What the exercise asks: Return every entry below word for word and leave out any picture.

Input data:
- - - -
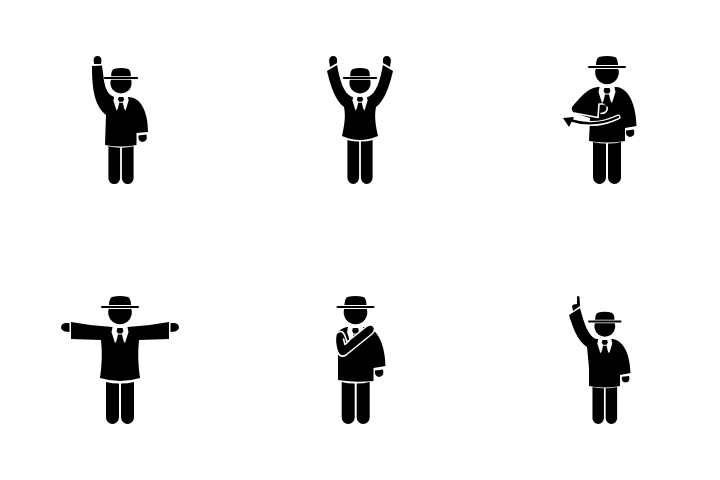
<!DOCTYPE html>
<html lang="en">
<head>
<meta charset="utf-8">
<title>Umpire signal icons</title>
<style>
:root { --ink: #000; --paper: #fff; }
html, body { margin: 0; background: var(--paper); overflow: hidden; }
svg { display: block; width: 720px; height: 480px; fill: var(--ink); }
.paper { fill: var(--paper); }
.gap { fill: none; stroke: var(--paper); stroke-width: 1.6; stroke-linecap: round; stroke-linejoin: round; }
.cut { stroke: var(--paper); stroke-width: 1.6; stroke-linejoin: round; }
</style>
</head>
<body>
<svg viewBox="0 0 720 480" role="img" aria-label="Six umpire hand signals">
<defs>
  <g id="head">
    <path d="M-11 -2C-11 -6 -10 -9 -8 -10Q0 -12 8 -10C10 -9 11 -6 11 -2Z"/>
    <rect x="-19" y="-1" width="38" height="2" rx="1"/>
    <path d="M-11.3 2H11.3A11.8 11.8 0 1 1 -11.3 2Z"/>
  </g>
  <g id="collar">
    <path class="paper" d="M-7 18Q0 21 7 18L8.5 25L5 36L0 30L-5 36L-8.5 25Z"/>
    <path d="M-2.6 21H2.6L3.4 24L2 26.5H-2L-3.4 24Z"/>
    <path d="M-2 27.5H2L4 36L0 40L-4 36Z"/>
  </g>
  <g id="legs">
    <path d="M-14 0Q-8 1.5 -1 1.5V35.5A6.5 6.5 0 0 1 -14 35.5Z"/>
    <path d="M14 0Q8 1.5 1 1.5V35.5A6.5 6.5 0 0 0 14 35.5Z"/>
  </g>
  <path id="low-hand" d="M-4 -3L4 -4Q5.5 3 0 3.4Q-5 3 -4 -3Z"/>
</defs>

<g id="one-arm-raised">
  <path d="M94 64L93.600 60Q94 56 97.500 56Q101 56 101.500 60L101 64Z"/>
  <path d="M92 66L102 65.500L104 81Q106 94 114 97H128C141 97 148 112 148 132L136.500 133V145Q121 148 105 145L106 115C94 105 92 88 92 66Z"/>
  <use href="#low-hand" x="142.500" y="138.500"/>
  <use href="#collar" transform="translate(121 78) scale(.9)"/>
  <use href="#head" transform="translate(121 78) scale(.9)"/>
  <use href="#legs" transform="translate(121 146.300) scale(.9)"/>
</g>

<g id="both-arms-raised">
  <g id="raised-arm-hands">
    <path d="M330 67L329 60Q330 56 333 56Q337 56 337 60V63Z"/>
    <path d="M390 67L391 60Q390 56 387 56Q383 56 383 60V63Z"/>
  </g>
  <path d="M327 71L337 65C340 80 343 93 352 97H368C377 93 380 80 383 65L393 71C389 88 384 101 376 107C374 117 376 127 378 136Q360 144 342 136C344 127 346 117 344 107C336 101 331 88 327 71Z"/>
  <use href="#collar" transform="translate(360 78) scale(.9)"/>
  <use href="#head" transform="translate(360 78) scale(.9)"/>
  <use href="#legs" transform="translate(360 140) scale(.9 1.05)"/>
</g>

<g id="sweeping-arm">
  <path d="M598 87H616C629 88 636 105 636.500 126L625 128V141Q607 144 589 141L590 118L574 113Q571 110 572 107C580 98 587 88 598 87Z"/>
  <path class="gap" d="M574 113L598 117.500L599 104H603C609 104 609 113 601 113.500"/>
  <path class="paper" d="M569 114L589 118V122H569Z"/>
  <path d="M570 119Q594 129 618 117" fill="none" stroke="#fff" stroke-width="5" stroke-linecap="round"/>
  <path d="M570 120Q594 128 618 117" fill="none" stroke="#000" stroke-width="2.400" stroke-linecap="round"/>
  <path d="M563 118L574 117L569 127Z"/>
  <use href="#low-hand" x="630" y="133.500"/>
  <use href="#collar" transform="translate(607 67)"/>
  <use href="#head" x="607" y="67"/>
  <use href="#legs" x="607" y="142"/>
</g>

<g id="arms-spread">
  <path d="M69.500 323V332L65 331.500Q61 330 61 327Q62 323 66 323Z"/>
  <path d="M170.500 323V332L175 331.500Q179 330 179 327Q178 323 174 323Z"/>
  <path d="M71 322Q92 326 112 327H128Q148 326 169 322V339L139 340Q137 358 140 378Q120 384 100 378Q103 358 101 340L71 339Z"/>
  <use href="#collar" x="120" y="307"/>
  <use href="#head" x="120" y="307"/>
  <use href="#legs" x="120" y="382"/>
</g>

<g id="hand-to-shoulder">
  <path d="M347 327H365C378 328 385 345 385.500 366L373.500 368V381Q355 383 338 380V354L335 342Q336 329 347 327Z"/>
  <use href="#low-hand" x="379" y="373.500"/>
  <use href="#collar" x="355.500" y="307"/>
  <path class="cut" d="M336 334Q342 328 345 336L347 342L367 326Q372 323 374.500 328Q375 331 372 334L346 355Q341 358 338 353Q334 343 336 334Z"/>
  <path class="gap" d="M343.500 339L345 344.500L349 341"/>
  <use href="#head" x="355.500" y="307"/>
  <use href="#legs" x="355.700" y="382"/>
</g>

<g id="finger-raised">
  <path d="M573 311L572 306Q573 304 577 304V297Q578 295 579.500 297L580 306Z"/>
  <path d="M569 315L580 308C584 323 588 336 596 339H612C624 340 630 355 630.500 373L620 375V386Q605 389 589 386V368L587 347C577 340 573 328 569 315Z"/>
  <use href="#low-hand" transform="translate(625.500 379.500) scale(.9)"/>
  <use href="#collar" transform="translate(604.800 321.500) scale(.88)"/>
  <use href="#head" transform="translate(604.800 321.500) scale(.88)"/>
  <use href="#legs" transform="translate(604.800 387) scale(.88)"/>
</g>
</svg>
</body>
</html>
- - - -
The answer:
<!DOCTYPE html>
<html lang="en">
<head>
<meta charset="utf-8">
<title>Umpire signal icons</title>
<style>
:root { --ink: #000; --paper: #fff; }
html, body { margin: 0; background: var(--paper); overflow: hidden; }
svg { display: block; width: 720px; height: 480px; fill: var(--ink); }
.paper { fill: var(--paper); }
.gap { fill: none; stroke: var(--paper); stroke-width: 1.6; stroke-linecap: round; stroke-linejoin: round; }
.cut { stroke: var(--paper); stroke-width: 1.6; stroke-linejoin: round; }
</style>
</head>
<body>
<svg viewBox="0 0 720 480" role="img" aria-label="Six umpire hand signals">
<defs>
  <g id="head">
    <path d="M-11 -2C-11 -6 -10 -9 -8 -10Q0 -12 8 -10C10 -9 11 -6 11 -2Z"/>
    <rect x="-19" y="-1" width="38" height="2" rx="1"/>
    <path d="M-11.3 2H11.3A11.8 11.8 0 1 1 -11.3 2Z"/>
  </g>
  <g id="collar">
    <path class="paper" d="M-7 18Q0 21 7 18L8.5 25L5 36L0 30L-5 36L-8.5 25Z"/>
    <path d="M-2.6 21H2.6L3.4 24L2 26.5H-2L-3.4 24Z"/>
    <path d="M-2 27.5H2L4 36L0 40L-4 36Z"/>
  </g>
  <g id="legs">
    <path d="M-14 0Q-8 1.5 -1 1.5V35.5A6.5 6.5 0 0 1 -14 35.5Z"/>
    <path d="M14 0Q8 1.5 1 1.5V35.5A6.5 6.5 0 0 0 14 35.5Z"/>
  </g>
  <path id="low-hand" d="M-4 -3L4 -4Q5.5 3 0 3.4Q-5 3 -4 -3Z"/>
</defs>

<g id="one-arm-raised">
  <path d="M94 64L93.600 60Q94 56 97.500 56Q101 56 101.500 60L101 64Z"/>
  <path d="M92 66L102 65.500L104 81Q106 94 114 97H128C141 97 148 112 148 132L136.500 133V145Q121 148 105 145L106 115C94 105 92 88 92 66Z"/>
  <use href="#low-hand" x="142.500" y="138.500"/>
  <use href="#collar" transform="translate(121 78) scale(.9)"/>
  <use href="#head" transform="translate(121 78) scale(.9)"/>
  <use href="#legs" transform="translate(121 146.300) scale(.9)"/>
</g>

<g id="both-arms-raised">
  <g id="raised-arm-hands">
    <path d="M330 67L329 60Q330 56 333 56Q337 56 337 60V63Z"/>
    <path d="M390 67L391 60Q390 56 387 56Q383 56 383 60V63Z"/>
  </g>
  <path d="M327 71L337 65C340 80 343 93 352 97H368C377 93 380 80 383 65L393 71C389 88 384 101 376 107C374 117 376 127 378 136Q360 144 342 136C344 127 346 117 344 107C336 101 331 88 327 71Z"/>
  <use href="#collar" transform="translate(360 78) scale(.9)"/>
  <use href="#head" transform="translate(360 78) scale(.9)"/>
  <use href="#legs" transform="translate(360 140) scale(.9 1.05)"/>
</g>

<g id="sweeping-arm">
  <path d="M598 87H616C629 88 636 105 636.500 126L625 128V141Q607 144 589 141L590 118L574 113Q571 110 572 107C580 98 587 88 598 87Z"/>
  <path class="gap" d="M574 113L598 117.500L599 104H603C609 104 609 113 601 113.500"/>
  <path class="paper" d="M569 114L589 118V122H569Z"/>
  <path d="M570 119Q594 129 618 117" fill="none" stroke="#fff" stroke-width="5" stroke-linecap="round"/>
  <path d="M570 120Q594 128 618 117" fill="none" stroke="#000" stroke-width="2.400" stroke-linecap="round"/>
  <path d="M563 118L574 117L569 127Z"/>
  <use href="#low-hand" x="630" y="133.500"/>
  <use href="#collar" transform="translate(607 67)"/>
  <use href="#head" x="607" y="67"/>
  <use href="#legs" x="607" y="142"/>
</g>

<g id="arms-spread">
  <path d="M69.500 323V332L65 331.500Q61 330 61 327Q62 323 66 323Z"/>
  <path d="M170.500 323V332L175 331.500Q179 330 179 327Q178 323 174 323Z"/>
  <path d="M71 322Q92 326 112 327H128Q148 326 169 322V339L139 340Q137 358 140 378Q120 384 100 378Q103 358 101 340L71 339Z"/>
  <use href="#collar" x="120" y="307"/>
  <use href="#head" x="120" y="307"/>
  <use href="#legs" x="120" y="382"/>
</g>

<g id="hand-to-shoulder">
  <path d="M347 327H365C378 328 385 345 385.500 366L373.500 368V381Q355 383 338 380V354L335 342Q336 329 347 327Z"/>
  <use href="#low-hand" x="379" y="373.500"/>
  <use href="#collar" x="355.500" y="307"/>
  <path class="cut" d="M336 334Q342 328 345 336L347 342L367 326Q372 323 374.500 328Q375 331 372 334L346 355Q341 358 338 353Q334 343 336 334Z"/>
  <path class="gap" d="M343.500 339L345 344.500L349 341"/>
  <use href="#head" x="355.500" y="307"/>
  <use href="#legs" x="355.700" y="382"/>
</g>

<g id="finger-raised">
  <path d="M573 311L572 306Q573 304 577 304V297Q578 295 579.500 297L580 306Z"/>
  <path d="M569 315L580 308C584 323 588 336 596 339H612C624 340 630 355 630.500 373L620 375V386Q605 389 589 386V368L587 347C577 340 573 328 569 315Z"/>
  <use href="#low-hand" transform="translate(625.500 379.500) scale(.9)"/>
  <use href="#collar" transform="translate(604.800 321.500) scale(.88)"/>
  <use href="#head" transform="translate(604.800 321.500) scale(.88)"/>
  <use href="#legs" transform="translate(604.800 387) scale(.88)"/>
</g>
</svg>
</body>
</html>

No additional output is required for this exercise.